But woe unto the one who fails to seal the deal.
Think about how much ridicule Michael Jordan risked when he struck the pose, his right hand frozen in salute even before his game-winning shot dropped in the closing seconds and sucked the life out of the Utah Jazz in Game 6 of the 1998 NBA Finals.
Or how about the iconic photo of Muhammad Ali standing over a fallen Sonny Liston? Before that fight 40 years ago, some people feared Liston might exact revenge for his loss in their first match by trying to kill his brash young opponent. But Ali dropped him and then, instead of heading for a neutral corner to pray that Liston wouldn’t get up, he stood there, right fist cocked defiantly and screamed, “Get up and fight, sucker!”
That’s what Jacobellis tried to do in the Olympic women’s snowboardcross Friday.
It’s known as showing off, showboating, throwing down, flaunting, taunting, hot-dogging and a dozen other names. In this case, Jacobellis’ final big-air bonanza was intended as a parting gift, something for all those people who sat, whistled and stomped their feet in a shivering grandstand for hours to remember her and her sport by.
It’s just that after failing to pull it off, Jacobellis wouldn’t admit even trying.
One moment, the 20-year-old star was on her way to a gold medal, well clear of her three rivals, taking off on the next-to-last jump in the sport’s first-ever Olympic final. And in the next moment, Jacobellis lay sprawled in the snow, one of those “this-can’t-be-happening!” moments that occur only once in a lifetime.
The question she answered over and over Friday, to nobody’s satisfaction ultimately but her own, is what happened in between.
“I was trying to, you know, keep my board under me, but after a while, you know, your legs get so tired. I just tried to grab it to keep my body stabilized. But,” Jacobellis added, finally gathering herself, “it didn’t work out.”
She went a little further a few hours later during a conference call — “I was having fun and that’s what snowboarding is,” Jacobellis said — but still wouldn’t fess up.
Attempting what’s called a “backside method” on that next-to-last jump, Jacobellis reached back to grab her board, tugged too hard and pulled it too far behind her. Upon landing, she caught an edge and tumbled, then scrambled back to her feet and made it to the finish line in just enough time to win a silver.
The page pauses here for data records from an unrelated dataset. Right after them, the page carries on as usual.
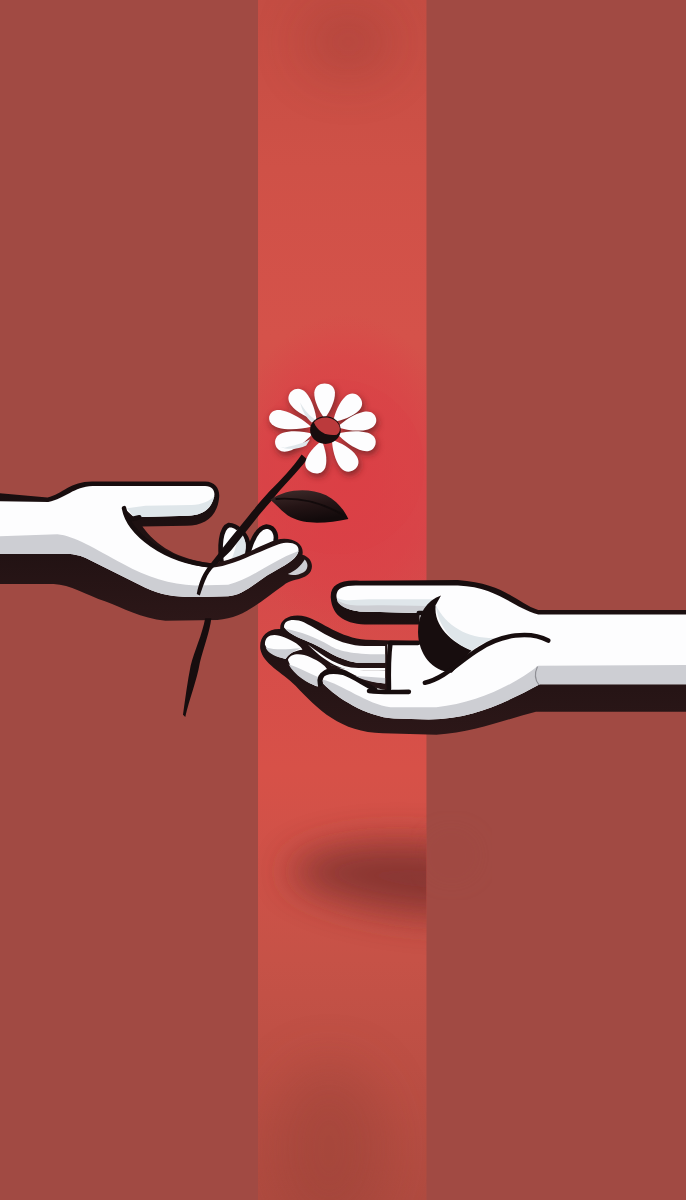
<!DOCTYPE html>
<html lang="en">
<head>
<meta charset="utf-8">
<title>A flower, handed over</title>
<style>
:root {
  --wall: #a14a43;
  --stripe: #d25147;
  --stripe-low: #b94d43;
  --glow: #dc3f46;
  --shade: #84362f;
  --ink: #170d0e;
  --ink-warm: #2c1718;
  --skin: #fdfdfe;
  --skin-shade: #cdced3;
  --skin-cool: #dfe6ea;
}
html, body { margin: 0; padding: 0; }
body { width: 686px; height: 1200px; overflow: hidden; background: var(--wall); }
.poster { display: block; width: 686px; height: 1200px; }
.wall { fill: var(--wall); }
.ink { fill: var(--ink); }
.skin { fill: var(--skin); }
.tone { fill: var(--skin-shade); }
.cool { fill: var(--skin-cool); }
.line { fill: none; stroke: var(--ink); stroke-width: 6; stroke-linecap: round; stroke-linejoin: round; }
.finger { fill: var(--skin); stroke: var(--ink); stroke-width: 6; stroke-linejoin: round; }
</style>
</head>
<body>
<svg class="poster" viewBox="0 0 896 1568" preserveAspectRatio="none" role="img" aria-label="One hand offers a daisy to another open hand in front of a red stripe">
  <defs>
    <linearGradient id="stripe-fill" x1="0" y1="0" x2="0" y2="1">
      <stop offset="0" stop-color="#c44d43"/>
      <stop offset=".14" stop-color="#cf5147"/>
      <stop offset=".28" stop-color="#d5524a"/>
      <stop offset=".45" stop-color="#d6484a"/>
      <stop offset=".64" stop-color="#d75148"/>
      <stop offset=".8" stop-color="#c65247"/>
      <stop offset="1" stop-color="#b04b40"/>
    </linearGradient>
    <radialGradient id="glow-fill">
      <stop offset="0" stop-color="#dd3c45" stop-opacity=".8"/>
      <stop offset=".7" stop-color="#dc3f46" stop-opacity=".5"/>
      <stop offset="1" stop-color="#dc3f46" stop-opacity="0"/>
    </radialGradient>
    <linearGradient id="hand-shadow" x1="0" y1="0" x2="0" y2="1">
      <stop offset="0" stop-color="#170d0e"/>
      <stop offset="1" stop-color="#2c1718"/>
    </linearGradient>
    <linearGradient id="leaf-fill" x1="0" y1="0" x2=".3" y2="1">
      <stop offset="0" stop-color="#3f2c2b"/>
      <stop offset=".55" stop-color="#241415"/>
      <stop offset="1" stop-color="#120a0b"/>
    </linearGradient>
    <filter id="soft" x="-50%" y="-80%" width="200%" height="260%"><feGaussianBlur stdDeviation="24"/></filter>
    <filter id="softer" x="-60%" y="-80%" width="220%" height="260%"><feGaussianBlur stdDeviation="34"/></filter>
    <filter id="petal-shadow" x="-30%" y="-30%" width="160%" height="160%"><feGaussianBlur stdDeviation="5"/></filter>
    <clipPath id="stripe-clip"><rect x="337" y="0" width="220" height="1568"/></clipPath>
    <path id="petal" d="M0 -15C-7 -24 -14 -38 -13.500 -49C-13 -57 -7 -61 0 -61C7 -61 13 -57 13.500 -49C14 -38 7 -24 0 -15Z"/>
    <g id="petals">
      <use href="#petal"/>
      <use href="#petal" transform="rotate(46) scale(.94 1.03)"/>
      <use href="#petal" transform="rotate(77) scale(.88 1.13)"/>
      <use href="#petal" transform="rotate(106) scale(.9 1.13)"/>
      <use href="#petal" transform="rotate(143) scale(.96 1.06)"/>
      <use href="#petal" transform="rotate(195) scale(1 .95)"/>
      <use href="#petal" transform="rotate(253) scale(.93 1.1)"/>
      <use href="#petal" transform="rotate(284) scale(.86 1.22)"/>
      <use href="#petal" transform="rotate(320) scale(.94 1.09)"/>
    </g>
  </defs>

  <g id="background">
    <rect class="wall" width="896" height="1568"/>
    <rect x="337" y="0" width="220" height="1568" fill="url(#stripe-fill)"/>
    <g clip-path="url(#stripe-clip)">
      <ellipse cx="455" cy="55" rx="60" ry="45" fill="var(--shade)" opacity=".28" filter="url(#softer)"/>
      <ellipse cx="450" cy="620" rx="150" ry="210" fill="url(#glow-fill)"/>
      <circle cx="440" cy="610" r="114" fill="var(--glow)" opacity=".22"/>
      <path d="M375 1138C400 1108 500 1090 610 1110V1195C530 1200 400 1172 375 1138Z" fill="#7b332f" opacity=".85" filter="url(#soft)"/>
      <ellipse cx="430" cy="1500" rx="75" ry="110" fill="#933f36" opacity=".4" filter="url(#softer)"/>
    </g>
    <ellipse cx="590" cy="1118" rx="26" ry="22" fill="#8e413b" opacity=".14" filter="url(#soft)"/>
  </g>

  <g id="giving-hand">
    <path class="finger" d="M290 738C286 715 288 690 299 686C309 686 323 698 324 712L322 738Z"/>
    <path class="cool" d="M310 692C319 698 321 708 321 716L318 732L300 736C307 722 311 706 310 692Z"/>
    <path class="finger" d="M321 738C326 712 334 690 348 688C360 689 363 702 358 712L338 738Z"/>
    <path class="tone" d="M329 722C340 719 350 714 358 706L354 718L326 734Z"/>
    <path fill="url(#hand-shadow)" d="M-4 644L62 650C82 645 92 629 120 629H268C282 629 288 640 286 652C283 676 266 687 244 687L186 688C204 713 232 731 276 736C306 733 336 714 362 705C383 701 398 711 395 725C409 729 411 744 402 751C394 758 378 757 370 765C340 786 318 808 284 810L216 811C184 808 160 794 138 786C112 777 92 764 70 763H-4Z"/>
    <path class="skin" d="M-4 655L63 656C86 651 96 636 121 635H268C279 635 282 644 279 651C275 666 264 673 246 674L175 676L161 663C166 696 212 735 276 742C306 739 338 720 364 711C384 706 393 713 389 723C385 734 361 744 346 754C326 768 313 779 298 779L262 780C235 781 210 778 190 768L112 729C97 723 91 724 75 724H-4Z"/>
    <path class="tone" d="M-4 701L75 698C97 700 124 717 161 737C192 754 222 764 255 765L298 764C328 757 354 733 390 720C386 734 361 744 346 754C326 768 313 779 298 779L262 780C235 781 210 778 190 768L112 729C97 723 91 724 75 724H-4Z"/>
    <path class="cool" d="M166 664L190 661L250 660C264 659 274 655 280 648C276 666 264 673 246 674L175 676Z"/>
    <path class="tone" d="M376 750C386 746 393 739 398 731C404 737 402 745 396 748C390 751 382 753 376 750Z"/>
    <path class="line" d="M162 664C168 697 214 733 276 739"/>
    <path class="line" d="M172 678L182 676"/>
  </g>

  <g id="daisy">
    <path class="ink" d="M394 594L401 600C388 618 368 636 354 655C336 675 317 700 302 719C290 731 277 741 271 752C266 762 264 770 261 778L257 776C260 761 265 748 274 738C287 722 298 706 312 690C328 670 340 655 352 642C366 628 382 612 394 594Z"/>
    <path class="ink" d="M268 808H276C274 826 266 846 261 866C257 890 247 914 242 937L239 934C242 912 245 890 249 870C254 850 264 830 268 808Z"/>
    <path d="M353 653C374 639 402 637 426 647C441 655 449 666 455 678C430 683 402 687 380 676C368 669 362 660 353 653Z" fill="url(#leaf-fill)"/>
    <path d="M360 652C388 650 420 656 448 673" fill="none" stroke="#120a0b" stroke-width="2.500"/>
    <g transform="translate(424 562)">
      <use href="#petals" x="2" y="4" fill="#541b1c" opacity=".7" filter="url(#petal-shadow)"/>
      <path d="M-17 28L-27 42L-20 39L-10 24Z" class="ink"/>
      <use href="#petals" fill="var(--skin)"/>
      <path d="M-52 23C-40 20 -29 18 -19 12L-24 20C-34 25 -48 26 -58 22Z" fill="var(--skin-cool)"/>
      <path d="M-32 -36C-26 -25 -18 -17 -11 -13L-17 -10C-25 -17 -30 -27 -32 -36Z" fill="var(--skin-cool)"/>
      <ellipse cx="1" cy="0" rx="20" ry="18" class="ink"/>
      <path d="M-14 -10C-6 -19 12 -19 19 -6C21 -1 20 3 16 6C2 8 -9 2 -14 -10Z" fill="#bb3a3c"/>
    </g>
  </g>

  <g id="receiving-hand">
    <path fill="url(#hand-shadow)" d="M900 797H703C676 789 662 763 598 758L470 759C445 757 431 764 432 781C434 806 452 816 482 816H547V838L478 836C445 834 420 812 400 806C382 801 365 808 366 822C350 821 338 832 340 848C344 868 368 878 386 896C415 927 445 957 500 958L570 960C620 957 660 940 700 930H900Z"/>
    <g id="receiving-fingers">
      <path class="skin" d="M371 820C370 809 385 808 397 813C422 826 442 843 476 844H503V866H466C440 862 424 848 408 841C396 835 380 831 371 820Z"/>
      <path class="tone" d="M373 822C392 825 412 833 430 843C444 852 466 855 503 855V866H466C440 862 424 848 408 841C396 835 382 832 373 822Z"/>
      <path class="skin" d="M346 842C346 829 358 827 372 833C384 838 393 844 395 849C386 850 378 853 373 861C361 858 350 853 346 842Z"/>
      <path class="tone" d="M347 846C362 850 376 848 393 847C385 850 378 854 373 861C361 858 351 855 347 846Z"/>
      <path class="skin" d="M402 842C424 858 442 872 468 873H503V876H466C442 876 420 860 402 842Z"/>
      <path class="skin" d="M376 862C380 853 393 853 406 859C417 864 424 869 427 874C419 877 415 884 415 897C402 893 382 880 376 862Z"/>
      <path class="tone" d="M377 868C390 872 402 879 416 885L415 897C402 893 384 882 377 868Z"/>
      <path class="skin" d="M430 868C446 875 458 876 503 876V893C482 891 466 884 452 876Z"/>
      <path class="tone" d="M462 883L503 886V893C486 892 474 888 462 883Z"/>
    </g>
    <path class="skin" d="M470 765H598C650 767 668 793 703 803H900V894H705C660 918 620 939 560 940L515 939C478 936 440 912 422 893C419 876 438 876 455 882C474 892 488 900 506 902V842H548V801L470 799C445 795 437 785 440 775C442 766 455 765 470 765Z"/>
    <path class="cool" d="M440 781C452 787 466 783 482 783H568L552 801L470 799C452 797 441 790 440 781Z"/>
    <path class="tone" d="M440 784C456 795 476 790 500 791L560 792L552 801L470 799C452 797 441 790 440 784Z"/>
    <path class="tone" d="M421 888C447 894 480 921 510 924H570C624 919 672 894 703 870L900 869V894H705C660 918 620 939 560 940L515 939C478 936 440 912 422 893Z"/>
    <path class="ink" d="M576 778C557 785 546 801 546 826C547 856 564 876 590 879C600 869 607 859 616 850C590 840 566 818 569 791Z"/>
    <path class="cool" d="M569 790C572 818 590 840 616 850C624 844 634 839 645 834C610 834 582 818 569 790Z"/>
    <path class="line" d="M547 801H552M555 892C582 886 602 862 626 848C655 829 692 824 716 837"/>
    <path class="line" d="M546 840H510Q507 862 508 900M482 903C500 905 516 904 534 904"/>
    <path class="line" d="M418 894C415 878 430 876 448 879C462 884 474 893 490 901"/>
    <path d="M702 871C698 880 699 889 704 895" fill="none" stroke="#8f8f95" stroke-width="1.500"/>
  </g>
</svg>
</body>
</html>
Looking on from just behind the finish line, Seth Westcott, the U.S. men’s team snowboardcrosser who won the gold just a day earlier, was wrestling with mixed emotions. His girlfriend just happens to be Switzerland’s Tanja Frieden, who sped past Jacobellis for the gold.
See Olympic athletes crash and tumble on snow and ice.